No less an arbiter of all things cool, outré and, let's be honest, totally wacky, has come to the defense of the 13-year-old auto-tune aficionado, addressing the Rebecca Black phenomenon (and her phenomenal public backlash) while chatting to the tech geeks at a "Google Goes Gaga" Q&A session.
So what did Gaga have to say about this young girl's, um, talent?
"I think it's fantastic," she said. "I say Rebecca Black is a genius and anyone that's telling her she's cheesy is full of s--t."
So there you have it—though the best part of Gaga's response is the stony, defiantly eyebrow-raising "and…?" face she locks into after succinctly delivering her verdict.
In any case, count Simon Cowell among those not full of you-know-what, as the X Factor judge recently spoke out in defense of the teen, calling her song "brilliant" and labeling it "hysterical" that anyone could be so upset about the harmless tune.
In any case, Black wasn't the only hot-button topic Gaga discussed at the Musicians@Google talk Tuesday, as she also lashed out at Malaysia's censoring of lyrics in her hit "Born This Way."
Instead of allowing fans to hear the words "No matter gay, straight or bi, lesbian, transgendered life, I'm on the right track, baby," radio stations instead garble those lyrics in the only allowed, edited version of the song. (Broadcasters are forbidden from airing "offensive content," a category which the government claims Gaga's inclusive lyrics fit into.
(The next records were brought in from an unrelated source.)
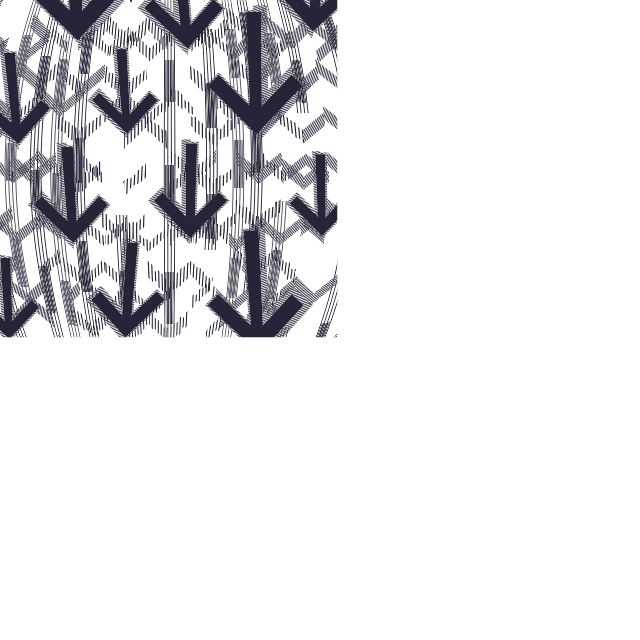
Write a WebGL 1 fragment shader that draws this pattern.

```glsl
precision highp float;
// Bold downward arrows over a barrel-bent field of hatched chevrons and striped
// shafts, filling a square in the upper left corner of a white sheet.
// Arrows are distance functions on a jittered lattice; tones are fine stripes.

uniform vec2 u_resolution;

const vec3 PAPER = vec3(1.0);
const vec3 INK = vec3(0.15, 0.14, 0.21);
const float PANEL = 0.527;          // side of the printed square
const float FINE = 0.005;           // stripe periods, in panel units
const float COARSE = 0.0105;
const float COLUMN = 0.134;         // spacing of the background shafts

float hash(vec2 p) {
  return fract(sin(dot(p, vec2(127.1, 311.7))) * 43758.5453);
}

// Coverage of a shape with signed distance d, for pixels of size px.
float fill(float d, float px) {
  return clamp(0.5 - d / px, 0.0, 1.0);
}

// Parallel thin lines across x.
float stripes(float x, float period, float halfWidth, float px) {
  float d = abs(fract(x / period) - 0.5) * period;
  return min(fill(d - halfWidth, px), min(2.0 * halfWidth / px, 1.0));
}

// Bulge the panel so that outer columns bow outwards.
vec2 barrel(vec2 c) {
  return c / vec2(1.0 - 0.7 * c.y * c.y, 1.0 - 0.3 * c.x * c.x);
}

// Rows of V shapes, hatched sparsely in the middle and finely at the sides.
float chevrons(vec2 w, float rowHeight, float thickness, float seed, float px) {
  float column = floor(w.x / COLUMN + 0.5);
  float dx = w.x - column * COLUMN;
  float v = w.y + 0.85 * abs(dx) + 0.05 * hash(vec2(column, seed));
  float row = floor(v / rowHeight);
  float band = abs(fract(v / rowHeight) - 0.5) * rowHeight - 0.5 * thickness;
  float side = step(0.0, dx);
  float pick = hash(vec2(column + 0.5 * side, row + seed));
  float dense = step(0.75, pick * 0.5 + abs(w.x) * 1.45);
  float slant = w.x + 0.12 * w.y * (pick - 0.5);
  float line = floor(slant / COARSE);
  band += 0.012 * (1.0 - dense) * (hash(vec2(line, row + seed)) - 0.4);
  float hatch = mix(stripes(slant, COARSE, 0.0018, px),
                    stripes(slant + 0.4 * w.y, FINE, 0.00125, px), dense);
  return fill(band, px) * hatch * step(0.22, pick);
}

// Long bundles of thin lines with darker, denser lower parts.
float shafts(vec2 w, float shift, float seed, float px) {
  float x = w.x + shift;
  float column = floor(x / COLUMN + 0.5);
  float dx = x - column * COLUMN + 0.02 * (hash(vec2(column, seed)) - 0.5);
  float s = w.y / 0.33 + 3.0 * hash(vec2(seed, column));
  float pick = hash(vec2(column + seed, floor(s)));
  float along = fract(s);
  float dark = step(0.62 - 0.2 * pick, along) * step(along, 0.9);
  float light = stripes(dx, COARSE, 0.0014, px) * fill(abs(dx) - 0.019, px);
  float heavy = stripes(dx, FINE, 0.0018, px) * fill(abs(dx) - 0.013, px);
  return max(light, heavy * dark) * step(0.25, pick);
}

// Arrow pointing down, tip at the origin, unit length; y grows downwards.
float arrowDistance(vec2 p) {
  vec2 m = vec2(abs(p.x), p.y + 0.09);
  vec2 along = vec2(0.7, -0.714);
  float t = dot(m, along);
  float across = abs(dot(m, vec2(along.y, -along.x)));
  float arm = max(across - 0.064, t - 0.49);
  float width = 0.045 - 0.016 * p.y;
  float shaft = max(abs(p.x) - width, abs(p.y + 0.54) - 0.46);
  return min(arm, shaft);
}

// Solid arrow with a combed fringe, wider on one side.
float arrowInk(vec2 p, float size, float pick, float px) {
  vec2 q = p / size;
  float d = arrowDistance(q) * size;
  float wide = step(0.0, q.x * (pick - 0.5));
  float fringe = mix(0.005, 0.008 + 0.014 * pick, wide);
  float comb = stripes(p.y + 0.3 * p.x, FINE, 0.00125, px);
  return max(fill(d, px), fill(d - fringe, px) * comb);
}

// Staggered lattice of arrows with varied size, place and tilt.
float arrows(vec2 p, float px) {
  float ink = 0.0;
  for (int i = 0; i < 6; i++) {
    for (int j = 0; j < 3; j++) {
      vec2 cell = vec2(float(i), float(j));
      vec2 jitter = vec2(hash(cell + 3.1), hash(cell + 7.7)) - 0.5;
      float odd = mod(cell.x, 2.0);
      vec2 tip = vec2(0.03 + 0.183 * cell.x, 0.43 + 0.585 * cell.y - 0.29 * odd);
      vec2 q = p - tip - jitter * vec2(0.05, 0.1);
      float pick = hash(cell + 11.3);
      q.x += q.y * 0.2 * (hash(cell + 5.9) - 0.5);
      ink = max(ink, arrowInk(q, mix(0.23, 0.4, pick), pick, px));
    }
  }
  return ink;
}

void main() {
  vec2 uv = gl_FragCoord.xy / u_resolution;
  vec2 p = vec2(uv.x, 1.0 - uv.y) / PANEL;
  float px = 1.0 / (min(u_resolution.x, u_resolution.y) * PANEL);
  vec2 w = barrel(p - 0.5);

  float ink = chevrons(w, 0.145, 0.042, 2.0, px);
  ink = max(ink, chevrons(w + vec2(0.06, 0.05), 0.19, 0.036, 9.0, px));
  ink = max(ink, shafts(w, 0.0, 4.0, px));
  ink = max(ink, 0.8 * shafts(w, 0.06, 17.0, px) * step(0.5, hash(floor(w.xx * 7.0))));
  ink = max(ink, arrows(p, px));

  ink *= fill(max(p.x, p.y) - 1.0, px);
  gl_FragColor = vec4(mix(PAPER, INK, ink), 1.0);
}
```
The could be fined up to $16,000 for playing the non-edited version.)
Needless to say, this isn't sitting well with Gaga.
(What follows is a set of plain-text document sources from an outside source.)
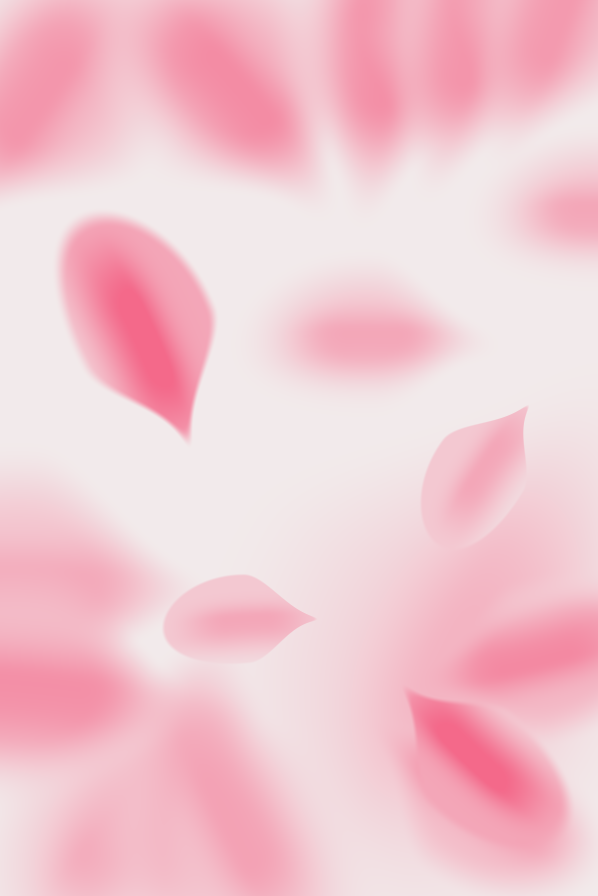
This background is drawn by a WebGL 1 fragment shader. Its source:

```glsl
precision highp float;
// Soft pink petals drifting over a pale ground, some in focus and some blurred.
// Each petal is a tapered ellipse with a shaded crease; loops spread them in fans,
// layering one scalar "blush" that is finally mapped from pale to deep pink.

uniform vec2 u_resolution;

// Layers one petal over the blush; size holds half length and half width.
void petal(inout float blush, vec2 p, vec2 center, float angle, vec2 size,
           float blur, float tone) {
  vec2 axis = vec2(cos(angle), sin(angle));
  vec2 q = p - center;
  float u = dot(q, axis) / size.x;
  float v = dot(q, vec2(-axis.y, axis.x)) / size.y;
  v += 0.12 * u * u;

  // Outline: an ellipse that narrows towards its tip
  float taper = 1.0 - mix(0.85, 0.45, blur) * smoothstep(0.1, 1.0, u);
  float radius = length(vec2(u, v / taper));
  float mask = 1.0 - smoothstep(1.0 - blur, 1.0 + 0.3 * blur, radius);

  // Shading: a crease with one wide flank, and a light rim beyond that flank
  float flank = v / mix(0.6, 0.32, smoothstep(-0.2, 0.2, v));
  float crease = exp(-flank * flank) * (1.0 - smoothstep(0.25, 1.1, abs(u - 0.1)));
  float rim = mix(0.4, 1.0, smoothstep(-1.1, -0.2, v));
  blush = mix(blush, tone * (0.5 * rim + 0.5 * crease), mask);
}

// Spreads petals from a moving hinge; tone holds the first value and its step.
void fan(inout float blush, vec2 p, vec2 hinge, vec2 hingeStep, float angle,
         float angleStep, vec2 size, float blur, vec2 tone, float count) {
  for (int i = 0; i < 3; i++) {
    float k = float(i);
    if (k >= count) break;
    float a = angle + angleStep * k;
    vec2 center = hinge + hingeStep * k + size.x * vec2(cos(a), sin(a));
    petal(blush, p, center, a, size, blur, tone.x + tone.y * k);
  }
}

void main() {
  vec2 p = gl_FragCoord.xy / u_resolution.x;
  float blush = 0.0;

  // Wide haze at the lower right
  petal(blush, p, vec2(0.76, 0.41), 1.1, vec2(0.46, 0.34), 0.9, 0.42);

  // Blurred fans: bottom, left, top left, top right
  fan(blush, p, vec2(0.02, -0.08), vec2(0.25, -0.03), 0.85, 0.6,
      vec2(0.27, 0.18), 0.8, vec2(0.56, 0.0), 3.0);
  fan(blush, p, vec2(-0.26, 0.53), vec2(0.0, -0.15), 0.0, -0.08,
      vec2(0.29, 0.2), 0.55, vec2(0.5, 0.2), 2.0);
  fan(blush, p, vec2(0.22, 1.56), vec2(0.0), -2.15, 1.3,
      vec2(0.25, 0.19), 0.6, vec2(0.65, 0.08), 2.0);
  fan(blush, p, vec2(0.65, 1.68), vec2(0.19, 0.03), -1.6, -0.15,
      vec2(0.26, 0.17), 0.65, vec2(0.7, -0.04), 3.0);

  // Misty petals in the middle, warmer ones at the lower right
  fan(blush, p, vec2(0.42, 0.94), vec2(0.39, 0.21), 0.0, 0.0,
      vec2(0.19, 0.12), 0.7, vec2(0.52, 0.0), 2.0);
  fan(blush, p, vec2(1.12, 0.45), vec2(-0.14, -0.42), 3.4, -0.85,
      vec2(0.21, 0.13), 0.45, vec2(0.75, -0.1), 2.0);

  // Focused petals zigzag down the canvas: first and last vivid, the others pale
  for (int i = 0; i < 4; i++) {
    float k = float(i);
    float odd = mod(k, 2.0);
    float vivid = step(1.0, abs(k - 1.5));
    vec2 center = vec2(mix(0.24 + 0.08 * k, 0.8, odd), 0.953 - 0.245 * k);
    float angle = mix(-1.13 + 0.6 * k, 0.3 + 0.7 * k, odd);
    float halfLength = 0.21 - 0.1 * k + 0.03 * k * k;
    petal(blush, p, center, angle, halfLength * vec2(1.0, 0.58),
          mix(0.05, 0.14, vivid), mix(0.52, 1.05, vivid));
  }

  vec3 ground = vec3(0.95, 0.918, 0.92);
  vec3 deepPink = vec3(0.955, 0.41, 0.54);
  gl_FragColor = vec4(mix(ground, deepPink, clamp(blush, 0.0, 1.0)), 1.0);
}
```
"What I would say is for all the young people in Malaysia that want those words to be played on the radio, it is your job and it is your duty as young people to have your voices heard," she said. "You must do everything that you can if you want to be liberated by your society. You must call, you must not stop, you must protest peaceably."
Little Monsters, you have your orders.